** Opening PROVIDED RECORDS block **

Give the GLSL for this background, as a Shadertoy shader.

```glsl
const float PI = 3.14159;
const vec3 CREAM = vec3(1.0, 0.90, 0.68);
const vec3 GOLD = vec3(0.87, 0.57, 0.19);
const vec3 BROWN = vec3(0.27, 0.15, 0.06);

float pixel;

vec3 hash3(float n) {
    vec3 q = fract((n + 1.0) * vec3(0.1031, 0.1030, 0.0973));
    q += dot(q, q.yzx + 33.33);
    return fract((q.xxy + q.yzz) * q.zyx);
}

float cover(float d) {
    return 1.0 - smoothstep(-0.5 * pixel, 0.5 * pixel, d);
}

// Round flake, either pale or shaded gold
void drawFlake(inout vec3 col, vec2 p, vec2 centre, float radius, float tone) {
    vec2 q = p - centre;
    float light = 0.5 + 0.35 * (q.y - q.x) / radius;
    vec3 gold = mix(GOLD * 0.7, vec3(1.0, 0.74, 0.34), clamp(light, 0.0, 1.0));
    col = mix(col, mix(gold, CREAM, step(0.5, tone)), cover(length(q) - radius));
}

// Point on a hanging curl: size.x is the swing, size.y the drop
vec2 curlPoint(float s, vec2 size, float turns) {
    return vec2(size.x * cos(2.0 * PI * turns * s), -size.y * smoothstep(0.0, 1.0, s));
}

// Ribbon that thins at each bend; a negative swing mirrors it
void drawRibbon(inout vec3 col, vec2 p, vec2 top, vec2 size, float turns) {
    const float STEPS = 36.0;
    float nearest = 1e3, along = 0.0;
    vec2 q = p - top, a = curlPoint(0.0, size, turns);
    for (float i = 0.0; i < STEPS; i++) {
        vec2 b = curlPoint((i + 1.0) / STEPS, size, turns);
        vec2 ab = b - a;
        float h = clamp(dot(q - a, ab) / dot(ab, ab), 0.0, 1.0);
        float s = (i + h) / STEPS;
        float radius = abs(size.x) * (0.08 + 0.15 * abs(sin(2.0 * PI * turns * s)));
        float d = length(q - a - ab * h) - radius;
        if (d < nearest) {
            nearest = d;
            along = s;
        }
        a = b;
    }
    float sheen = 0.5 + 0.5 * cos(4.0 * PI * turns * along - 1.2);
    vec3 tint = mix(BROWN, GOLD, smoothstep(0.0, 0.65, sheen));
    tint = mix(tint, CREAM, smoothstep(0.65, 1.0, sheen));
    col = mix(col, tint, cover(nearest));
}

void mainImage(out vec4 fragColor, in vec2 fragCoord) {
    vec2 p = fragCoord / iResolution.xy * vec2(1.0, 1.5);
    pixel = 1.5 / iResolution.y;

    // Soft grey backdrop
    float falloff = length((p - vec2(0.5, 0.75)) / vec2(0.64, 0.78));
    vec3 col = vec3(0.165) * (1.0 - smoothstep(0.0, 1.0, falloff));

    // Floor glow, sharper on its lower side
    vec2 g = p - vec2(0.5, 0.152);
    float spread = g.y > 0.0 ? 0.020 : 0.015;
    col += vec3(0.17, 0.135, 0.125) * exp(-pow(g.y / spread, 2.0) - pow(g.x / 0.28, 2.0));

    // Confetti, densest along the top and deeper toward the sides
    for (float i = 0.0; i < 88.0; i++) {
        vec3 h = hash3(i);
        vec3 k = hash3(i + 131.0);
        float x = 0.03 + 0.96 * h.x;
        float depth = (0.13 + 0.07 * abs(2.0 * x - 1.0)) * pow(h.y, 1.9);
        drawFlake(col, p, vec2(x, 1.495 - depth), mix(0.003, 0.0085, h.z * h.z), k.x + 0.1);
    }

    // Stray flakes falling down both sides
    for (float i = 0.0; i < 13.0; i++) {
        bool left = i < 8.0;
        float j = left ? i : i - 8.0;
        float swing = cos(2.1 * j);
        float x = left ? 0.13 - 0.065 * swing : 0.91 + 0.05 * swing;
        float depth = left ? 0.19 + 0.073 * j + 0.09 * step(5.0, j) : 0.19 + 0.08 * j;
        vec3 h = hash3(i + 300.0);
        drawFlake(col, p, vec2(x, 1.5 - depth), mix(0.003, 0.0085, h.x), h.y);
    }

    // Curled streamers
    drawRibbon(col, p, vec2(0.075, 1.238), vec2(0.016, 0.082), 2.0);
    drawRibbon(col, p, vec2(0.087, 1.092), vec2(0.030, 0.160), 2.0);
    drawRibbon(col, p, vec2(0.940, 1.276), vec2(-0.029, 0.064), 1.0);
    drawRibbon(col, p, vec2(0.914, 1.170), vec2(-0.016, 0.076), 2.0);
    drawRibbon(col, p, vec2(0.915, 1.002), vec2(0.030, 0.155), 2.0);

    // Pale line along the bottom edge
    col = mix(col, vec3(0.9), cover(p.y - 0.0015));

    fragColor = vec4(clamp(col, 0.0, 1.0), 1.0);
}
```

** Closing PROVIDED RECORDS block **

■ **WHAT IS BEING ASKED**: Out of the preceding entries, pull every line containing the string "drawFlake".

■ **ANSWER TO THE EXERCISE**:
void drawFlake(inout vec3 col, vec2 p, vec2 centre, float radius, float tone) {
        drawFlake(col, p, vec2(x, 1.495 - depth), mix(0.003, 0.0085, h.z * h.z), k.x + 0.1);
        drawFlake(col, p, vec2(x, 1.5 - depth), mix(0.003, 0.0085, h.x), h.y);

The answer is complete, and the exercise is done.